They will watch King Charles's message, though. "I'm very fond of him, I really like him and Camilla, I think they're gorgeous people," Margolyes says.
Has making this programme changed her mind about Christmas in any way?
"I found it very moving when I went to Great Ormond Street, to the hospital, and I realised how much good Dickens did in his lifetime," she says, the great writer having been an early supporter of the hospital.
"When Christmas is combined with looking after those less fortunate, it is hard to refute," she adds. "I was very impressed by what goes on there. So much so I said that I would be an ambassador for it when I come back to England."
As for her own festivities: "I mean, I loved doing it. But no, I think I'm a bit set in my ways now," she concludes. "I mean, I'm 81, I'm allowed to be, I'm stuck in a groove. And I'm not going to change. I won't observe Christmas.
"But I hope that some of the things that we touch on in the programme are going to resonate with people," says Margolyes, who has recently enjoyed success with her travelogue alongside Scottish actor Alan Cumming.
"You know, instead of going down to the pub, go to an old people's home and give someone a present or a sing-song or something – just to cheer people up. If it cheers people up, it's a good thing. So that's what I am in favour of."
She adds: "I think Dickens wanted people to think about Christmas, he wanted to sharpen their moral sense. He wanted to make them better than they were, just as he did with Scrooge.
"And that's what I take away from A Christmas Carol itself, is that we can all be Scrooge, but we can be Scrooge repaired as well."

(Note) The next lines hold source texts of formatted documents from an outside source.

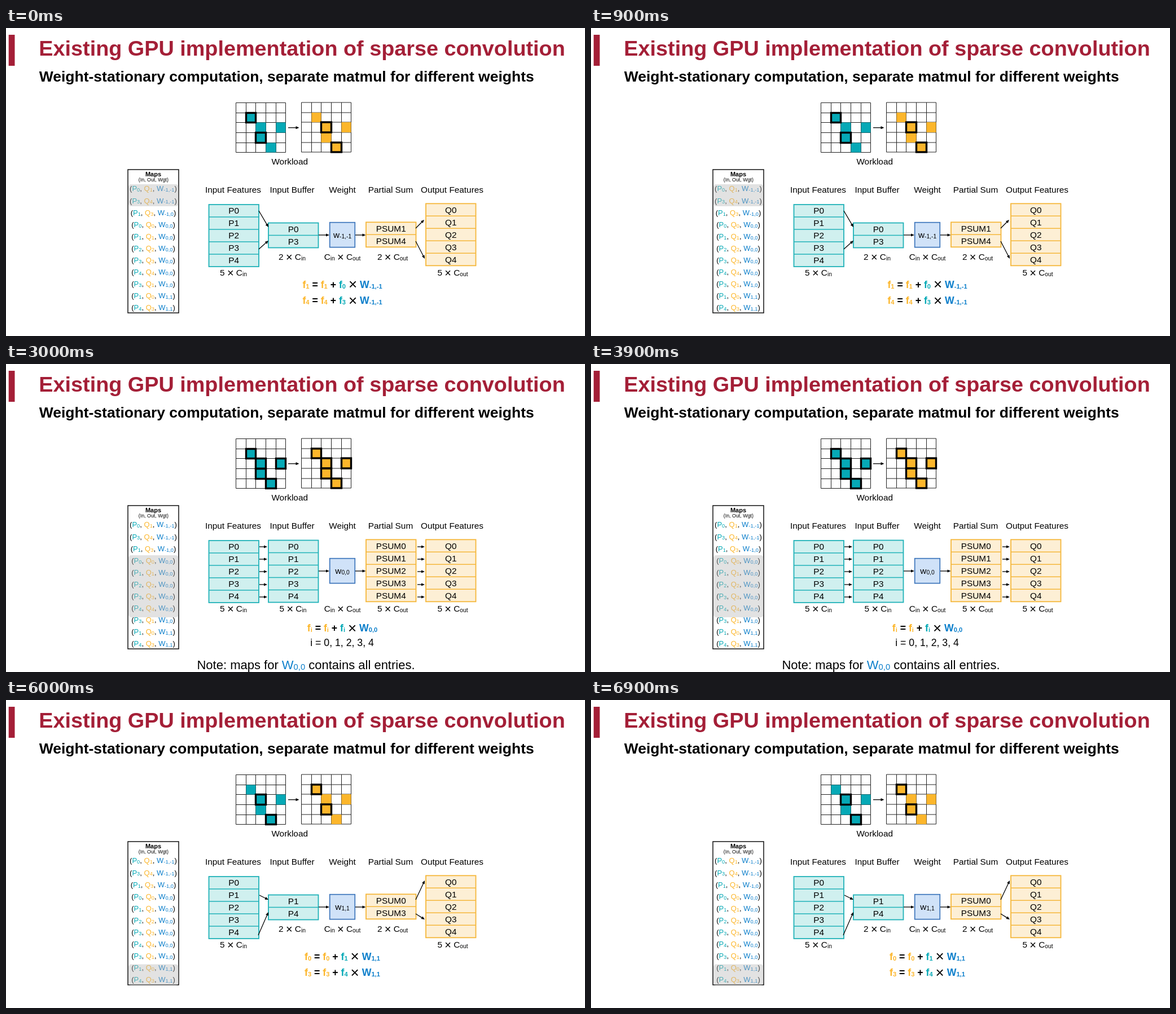
An HTML page with a canvas that plays this animation: 1026 px wide and 546 px high, repeating every 7.5 s.

```html
<!DOCTYPE html>
<html lang="en">
<head>
<meta charset="utf-8">
<title>Sparse convolution</title>
<style>
html, body { margin: 0; width: 100%; height: 100%; overflow: hidden; background: #fff; }
canvas { display: block; }
</style>
</head>
<body>
<canvas id="stage" width="1026" height="546"></canvas>
<script>
const ctx = document.getElementById('stage').getContext('2d');
const FAMILY = '"Liberation Sans", Arial, sans-serif';
const RED = '#a41f37', BLACK = '#000', TEAL = '#06a9b6', ORANGE = '#fcb62b', BLUE = '#0c7fcb';
const TEAL_BOX = { fill: '#d0f0ef', line: '#20b2b8' };
const ORANGE_BOX = { fill: '#fdefd5', line: '#f5b73b' };
const BLUE_BOX = { fill: '#d0e2f8', line: '#3c75bb' };
const LABEL = 15.36;
const ROW = 22;
const STEP_MS = 1500;

// Cell positions of the five points: [column, row]
const POINTS = [[1, 1], [2, 2], [4, 2], [2, 3], [3, 4]];

// Each map entry: [input, output, weight]
const MAPS = [
  [0, 1, '-1,-1'], [3, 4, '-1,-1'], [1, 3, '-1,0'],
  [0, 0, '0,0'], [1, 1, '0,0'], [2, 2, '0,0'], [3, 3, '0,0'], [4, 4, '0,0'],
  [3, 1, '1,0'], [1, 0, '1,1'], [4, 3, '1,1']
];

const rows = [324, 346, 368, 391, 413];
const STEPS = [
  { from: 0, to: 2, shade: [277, 316],
    arrows: [[448, 324, 465, 353], [448, 392, 465, 377], [726, 355, 741, 340], [726, 378, 742, 409]] },
  { from: 2, to: 3, shade: [317.5, 338],
    arrows: [[447, 343, 466, 354], [727, 378, 746, 388]] },
  { from: 3, to: 8, shade: [339, 449],
    arrows: rows.flatMap(y => [[449, y, 463, y], [729, y, 742, y]]) },
  { from: 8, to: 9, shade: [443.5, 464],
    arrows: [[447, 391, 466, 366], [727, 355, 742, 340]] },
  { from: 9, to: 11, shade: [468.5, 506],
    arrows: [[449, 346, 465, 354], [447, 417, 465, 376], [726, 354, 742, 320], [726, 379, 742, 389]] }
];

function text(str, x, y, size, { bold = false, color = BLACK, align = 'center' } = {}) {
  ctx.font = `${bold ? 'bold ' : ''}${size}px ${FAMILY}`;
  ctx.fillStyle = color;
  ctx.textAlign = align;
  ctx.fillText(str, x, y);
}

// Runs are [string, color, role]; role is 'sub', 'times' or empty.
const plain = str => [str, BLACK];
const times = ['×', BLACK, 'times'];
const indexed = (name, index, color) => [[name, color], [String(index), color, 'sub']];

function rich(runs, cx, y, size, { bold = false, sub = 0.67, cross = 1.3 } = {}) {
  const scale = { sub, times: cross };
  const parts = runs.map(([str, color, role]) => {
    const px = size * (scale[role] || 1);
    const heavy = bold && role !== 'times';
    ctx.font = `${heavy ? 'bold ' : ''}${px}px ${FAMILY}`;
    const drop = role === 'sub' ? size * 0.07 : role === 'times' ? (px - size) * 0.34 : 0;
    return { str, color, px, heavy, drop, width: ctx.measureText(str).width };
  });
  let x = cx - parts.reduce((sum, p) => sum + p.width, 0) / 2;
  for (const p of parts) {
    text(p.str, x, y + p.drop, p.px, { bold: p.heavy, color: p.color, align: 'left' });
    x += p.width;
  }
}

function line(x1, y1, x2, y2, color, width) {
  ctx.strokeStyle = color;
  ctx.lineWidth = width;
  ctx.beginPath();
  ctx.moveTo(x1, y1);
  ctx.lineTo(x2, y2);
  ctx.stroke();
}

function box(x, y, width, height, { fill, line }, weight) {
  ctx.fillStyle = fill;
  ctx.fillRect(x, y, width, height);
  ctx.strokeStyle = line;
  ctx.lineWidth = weight;
  ctx.strokeRect(x, y, width, height);
}

function arrow(x1, y1, x2, y2) {
  const head = 6, half = 2.6;
  const length = Math.hypot(x2 - x1, y2 - y1);
  ctx.save();
  ctx.translate(x1, y1);
  ctx.rotate(Math.atan2(y2 - y1, x2 - x1));
  line(0, 0, length - head + 1, 0, BLACK, 1.3);
  ctx.fillStyle = BLACK;
  ctx.beginPath();
  ctx.moveTo(length, 0);
  ctx.lineTo(length - head, -half);
  ctx.lineTo(length - head, half);
  ctx.fill();
  ctx.restore();
}

function table(x, y, width, names, style) {
  box(x, y, width, names.length * ROW, style, 1.8);
  names.forEach((name, i) => {
    if (i) line(x, y + i * ROW, x + width, y + i * ROW, style.line, 1.5);
    text(name, x + width / 2, y + i * ROW + 16.3, LABEL);
  });
}

function grid(x, y, color, active) {
  const edge = i => Math.round(i * 17.65);
  for (let i = 0; i <= 5; i++) {
    line(x + edge(i), y, x + edge(i), y + edge(5), '#222', 1);
    line(x, y + edge(i), x + edge(5), y + edge(i), '#222', 1);
  }
  const cell = ([c, r]) => [x + edge(c), y + edge(r), edge(c + 1) - edge(c), edge(r + 1) - edge(r)];
  ctx.fillStyle = color;
  for (const point of POINTS) ctx.fillRect(...cell(point));
  ctx.strokeStyle = BLACK;
  ctx.lineWidth = 3.4;
  for (const i of active) ctx.strokeRect(...cell(POINTS[i]));
}

function mapList([top, bottom]) {
  ctx.strokeStyle = '#111';
  ctx.lineWidth = 1.5;
  ctx.strokeRect(216, 251, 90, 254);
  text('Maps', 261, 263, 11, { bold: true });
  text('(In, Out, Wgt)', 261.3, 271.7, 8.85);
  MAPS.forEach(([p, q, w], i) => {
    rich([plain('('), ...indexed('P', p, TEAL), plain(', '), ...indexed('Q', q, ORANGE),
      plain(', '), ...indexed('W', w, BLUE), plain(')')], 261, 289.4 + i * 21.1, 13, { sub: 0.72 });
  });
  ctx.fillStyle = 'rgba(182, 182, 182, 0.4)';
  ctx.beginPath();
  ctx.roundRect(217, top, 88.5, bottom - top, 5);
  ctx.fill();
}

function formulas(entries) {
  const style = { bold: true, sub: 0.63, cross: 1.47 };
  const formula = ([p, q, w], y) => rich([
    ...indexed('f', q, ORANGE), plain(' = '), ...indexed('f', q, ORANGE), plain(' + '),
    ...indexed('f', p, TEAL), plain(' '), times, plain(' '), ...indexed('W', w, BLUE)
  ], 596, y, 17.7, style);
  if (entries.length < 5) {
    entries.forEach((entry, i) => formula(entry, 460.5 + i * 28.6));
    return;
  }
  formula(['i', 'i', '0,0'], 474);
  text('i = 0, 1, 2, 3, 4', 595.5, 500, 17.7);
  rich([plain('Note: maps for '), ...indexed('W', '0,0', BLUE), plain(' contains all entries.')],
    531.5, 540.5, 22);
}

function pipeline(entries, arrows) {
  const count = entries.length;
  const all = [0, 1, 2, 3, 4];
  const shapeY = count === 5 ? 439 : 411.3;
  const inset = count === 1 ? 1.5 : 0;
  const shape = (n, sub) => [plain(n + ' '), times, plain(' C'), [sub, BLACK, 'sub']];

  text('Input Features', 402.5, 291.7, LABEL);
  text('Input Buffer', 507, 291.7, LABEL);
  text('Weight', 596, 291.7, LABEL);
  text('Partial Sum', 681.5, 291.7, LABEL);
  text('Output Features', 790.5, 291.7, LABEL);

  table(359.5, 313, 88.5, all.map(i => 'P' + i), TEAL_BOX);
  table(465 + inset, 367.5 - count * ROW / 2, 88.5, entries.map(e => 'P' + e[0]), TEAL_BOX);
  table(638 + inset * 2, 366.3 - count * ROW / 2, 88.5, entries.map(e => 'PSUM' + e[1]), ORANGE_BOX);
  table(744, 311.3, 88.5, all.map(i => 'Q' + i), ORANGE_BOX);

  box(573.7, 344.7, 44.6, 44, BLUE_BOX, 1.7);
  rich(indexed('w', entries[0][2], BLACK), 596, 371.8, LABEL);

  rich(shape(5, 'in'), 403, 439, LABEL);
  rich(shape(count, 'in'), count === 5 ? 508.5 : 507, shapeY, LABEL);
  rich([plain('C'), ['in', BLACK, 'sub'], plain(' '), times, plain(' C'), ['out', BLACK, 'sub']],
    596, shapeY, LABEL);
  rich(shape(count, 'out'), 685, shapeY, LABEL);
  rich(shape(5, 'out'), 791.5, 439, LABEL);

  arrow(554, 367, 573, 367);
  arrow(619, 367, 637.5, 367);
  arrows.forEach(a => arrow(...a));
}

function draw(step) {
  const entries = MAPS.slice(step.from, step.to);
  ctx.fillStyle = '#fff';
  ctx.fillRect(0, 0, 1026, 546);
  ctx.fillStyle = RED;
  ctx.fillRect(4.7, 12, 10.8, 55);
  text('Existing GPU implementation of sparse convolution', 58.3, 49, 37.8,
    { bold: true, color: RED, align: 'left' });
  text('Weight-stationary computation, separate matmul for different weights', 58.7, 95, 26.5,
    { bold: true, align: 'left' });

  grid(407.5, 132.5, TEAL, entries.map(e => e[0]));
  grid(523.5, 132, ORANGE, entries.map(e => e[1]));
  arrow(500, 176.7, 519.5, 176.7);
  text('Workload', 502.7, 242.2, LABEL);

  mapList(step.shade);
  pipeline(entries, step.arrows);
  formulas(entries);
}

const start = performance.now();
function tick() {
  const elapsed = performance.now() - start;
  draw(STEPS[Math.floor(elapsed / STEP_MS) % STEPS.length]);
  requestAnimationFrame(tick);
}
tick();
</script>
</body>
</html>
```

Miriam's Dickensian Christmas will air on Channel 4 on Tuesday December 20.